───── DATASET ENTRIES ─────
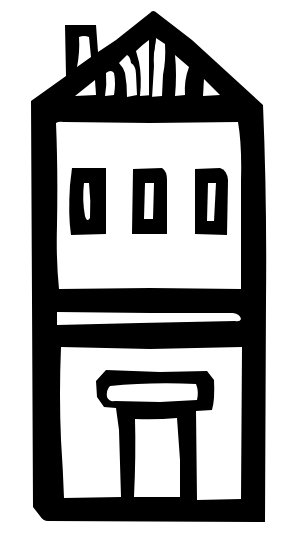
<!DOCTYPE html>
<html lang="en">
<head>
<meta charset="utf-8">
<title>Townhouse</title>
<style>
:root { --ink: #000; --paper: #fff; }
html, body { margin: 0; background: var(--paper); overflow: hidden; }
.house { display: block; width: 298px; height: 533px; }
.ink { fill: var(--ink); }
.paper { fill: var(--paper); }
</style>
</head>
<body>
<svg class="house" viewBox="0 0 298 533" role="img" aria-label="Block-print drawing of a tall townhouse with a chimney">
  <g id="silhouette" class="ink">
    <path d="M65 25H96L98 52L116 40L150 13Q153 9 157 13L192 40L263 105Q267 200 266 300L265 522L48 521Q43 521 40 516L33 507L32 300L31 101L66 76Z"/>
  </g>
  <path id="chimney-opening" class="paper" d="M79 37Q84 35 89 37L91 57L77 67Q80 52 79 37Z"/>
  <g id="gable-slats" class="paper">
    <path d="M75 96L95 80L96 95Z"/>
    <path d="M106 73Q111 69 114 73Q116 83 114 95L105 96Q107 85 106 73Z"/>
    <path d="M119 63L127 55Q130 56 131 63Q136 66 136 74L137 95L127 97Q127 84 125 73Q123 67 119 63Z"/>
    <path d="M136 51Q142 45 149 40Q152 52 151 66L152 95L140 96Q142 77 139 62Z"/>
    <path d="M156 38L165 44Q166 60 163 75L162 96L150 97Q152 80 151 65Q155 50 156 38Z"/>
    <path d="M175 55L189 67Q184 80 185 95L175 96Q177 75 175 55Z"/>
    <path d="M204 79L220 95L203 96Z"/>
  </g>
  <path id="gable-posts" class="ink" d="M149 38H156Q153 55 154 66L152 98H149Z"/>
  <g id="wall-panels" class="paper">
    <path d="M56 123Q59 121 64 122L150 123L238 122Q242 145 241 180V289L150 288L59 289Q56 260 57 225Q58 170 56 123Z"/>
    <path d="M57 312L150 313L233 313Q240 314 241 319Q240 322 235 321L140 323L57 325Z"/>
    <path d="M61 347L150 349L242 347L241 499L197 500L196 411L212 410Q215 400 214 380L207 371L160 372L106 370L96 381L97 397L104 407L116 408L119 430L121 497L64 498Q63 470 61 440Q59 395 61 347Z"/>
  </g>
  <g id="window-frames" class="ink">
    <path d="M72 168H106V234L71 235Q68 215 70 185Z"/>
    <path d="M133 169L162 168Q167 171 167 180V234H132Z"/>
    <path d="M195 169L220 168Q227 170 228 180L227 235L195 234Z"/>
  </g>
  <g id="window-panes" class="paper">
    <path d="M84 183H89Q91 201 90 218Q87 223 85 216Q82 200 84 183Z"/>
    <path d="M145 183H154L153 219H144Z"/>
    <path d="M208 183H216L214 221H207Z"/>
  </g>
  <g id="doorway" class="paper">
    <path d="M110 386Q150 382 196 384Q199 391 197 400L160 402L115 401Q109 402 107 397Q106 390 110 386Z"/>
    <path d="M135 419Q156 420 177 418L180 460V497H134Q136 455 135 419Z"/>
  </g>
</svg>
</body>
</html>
─────
───── DATASET ENTRIES ─────
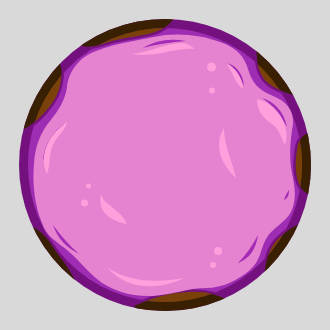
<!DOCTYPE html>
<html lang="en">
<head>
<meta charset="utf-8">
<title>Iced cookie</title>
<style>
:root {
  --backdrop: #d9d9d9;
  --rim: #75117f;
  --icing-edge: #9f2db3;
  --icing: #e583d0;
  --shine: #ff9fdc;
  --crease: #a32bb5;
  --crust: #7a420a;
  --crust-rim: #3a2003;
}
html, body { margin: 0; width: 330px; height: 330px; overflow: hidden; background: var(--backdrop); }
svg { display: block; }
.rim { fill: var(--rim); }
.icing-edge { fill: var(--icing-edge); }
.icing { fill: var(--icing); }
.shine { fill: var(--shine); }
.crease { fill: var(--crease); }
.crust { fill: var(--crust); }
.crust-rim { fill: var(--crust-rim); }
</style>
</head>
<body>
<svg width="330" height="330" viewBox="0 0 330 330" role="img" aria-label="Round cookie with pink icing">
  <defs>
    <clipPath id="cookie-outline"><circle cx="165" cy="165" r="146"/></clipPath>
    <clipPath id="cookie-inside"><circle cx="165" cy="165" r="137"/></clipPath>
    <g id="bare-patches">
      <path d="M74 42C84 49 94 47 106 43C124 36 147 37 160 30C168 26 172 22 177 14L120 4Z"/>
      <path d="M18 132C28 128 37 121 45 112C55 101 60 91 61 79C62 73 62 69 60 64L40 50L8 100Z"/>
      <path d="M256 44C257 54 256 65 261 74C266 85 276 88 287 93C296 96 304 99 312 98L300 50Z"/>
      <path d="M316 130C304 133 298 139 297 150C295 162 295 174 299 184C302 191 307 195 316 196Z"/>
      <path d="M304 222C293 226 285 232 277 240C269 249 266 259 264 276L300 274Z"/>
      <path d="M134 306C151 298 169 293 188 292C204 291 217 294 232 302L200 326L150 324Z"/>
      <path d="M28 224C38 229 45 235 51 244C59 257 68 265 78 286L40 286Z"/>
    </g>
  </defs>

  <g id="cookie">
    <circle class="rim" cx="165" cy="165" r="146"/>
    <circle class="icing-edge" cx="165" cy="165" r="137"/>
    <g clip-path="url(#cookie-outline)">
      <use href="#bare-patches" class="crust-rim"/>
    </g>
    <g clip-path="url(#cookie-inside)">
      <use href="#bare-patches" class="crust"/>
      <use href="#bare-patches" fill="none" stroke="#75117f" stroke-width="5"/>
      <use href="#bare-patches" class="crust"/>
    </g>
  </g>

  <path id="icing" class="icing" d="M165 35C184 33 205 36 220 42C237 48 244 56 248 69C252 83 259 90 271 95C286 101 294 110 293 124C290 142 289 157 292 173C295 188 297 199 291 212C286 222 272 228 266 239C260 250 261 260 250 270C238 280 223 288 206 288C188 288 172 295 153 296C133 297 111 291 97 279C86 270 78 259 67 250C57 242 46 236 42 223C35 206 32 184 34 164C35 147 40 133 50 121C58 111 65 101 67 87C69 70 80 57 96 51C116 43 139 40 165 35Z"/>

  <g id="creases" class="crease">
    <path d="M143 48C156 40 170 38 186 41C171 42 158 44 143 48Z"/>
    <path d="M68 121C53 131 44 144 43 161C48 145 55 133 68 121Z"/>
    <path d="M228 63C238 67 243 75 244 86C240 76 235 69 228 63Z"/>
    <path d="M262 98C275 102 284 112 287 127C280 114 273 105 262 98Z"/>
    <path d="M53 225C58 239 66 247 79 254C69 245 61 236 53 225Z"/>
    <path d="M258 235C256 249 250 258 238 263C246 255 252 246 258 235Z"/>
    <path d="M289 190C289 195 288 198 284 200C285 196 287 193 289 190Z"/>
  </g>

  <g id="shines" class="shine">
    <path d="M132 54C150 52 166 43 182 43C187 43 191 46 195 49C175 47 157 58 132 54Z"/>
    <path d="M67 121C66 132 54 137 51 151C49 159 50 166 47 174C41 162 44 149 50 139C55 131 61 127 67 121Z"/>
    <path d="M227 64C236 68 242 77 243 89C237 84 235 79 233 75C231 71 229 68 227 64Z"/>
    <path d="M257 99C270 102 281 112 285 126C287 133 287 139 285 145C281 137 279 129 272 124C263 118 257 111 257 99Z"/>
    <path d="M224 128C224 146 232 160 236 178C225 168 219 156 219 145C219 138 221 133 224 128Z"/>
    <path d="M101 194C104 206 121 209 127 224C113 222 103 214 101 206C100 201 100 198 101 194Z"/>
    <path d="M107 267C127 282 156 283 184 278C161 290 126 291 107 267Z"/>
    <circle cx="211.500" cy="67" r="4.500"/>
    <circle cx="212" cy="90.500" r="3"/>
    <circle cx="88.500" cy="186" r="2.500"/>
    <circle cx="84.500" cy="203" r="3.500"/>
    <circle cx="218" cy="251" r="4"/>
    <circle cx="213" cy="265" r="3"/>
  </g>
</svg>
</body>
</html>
─────
When a line in the listing has the string "paper" in it, return that line.

_SOLUTION_
:root { --ink: #000; --paper: #fff; }
html, body { margin: 0; background: var(--paper); overflow: hidden; }
.paper { fill: var(--paper); }
  <path id="chimney-opening" class="paper" d="M79 37Q84 35 89 37L91 57L77 67Q80 52 79 37Z"/>
  <g id="gable-slats" class="paper">
  <g id="wall-panels" class="paper">
  <g id="window-panes" class="paper">
  <g id="doorway" class="paper">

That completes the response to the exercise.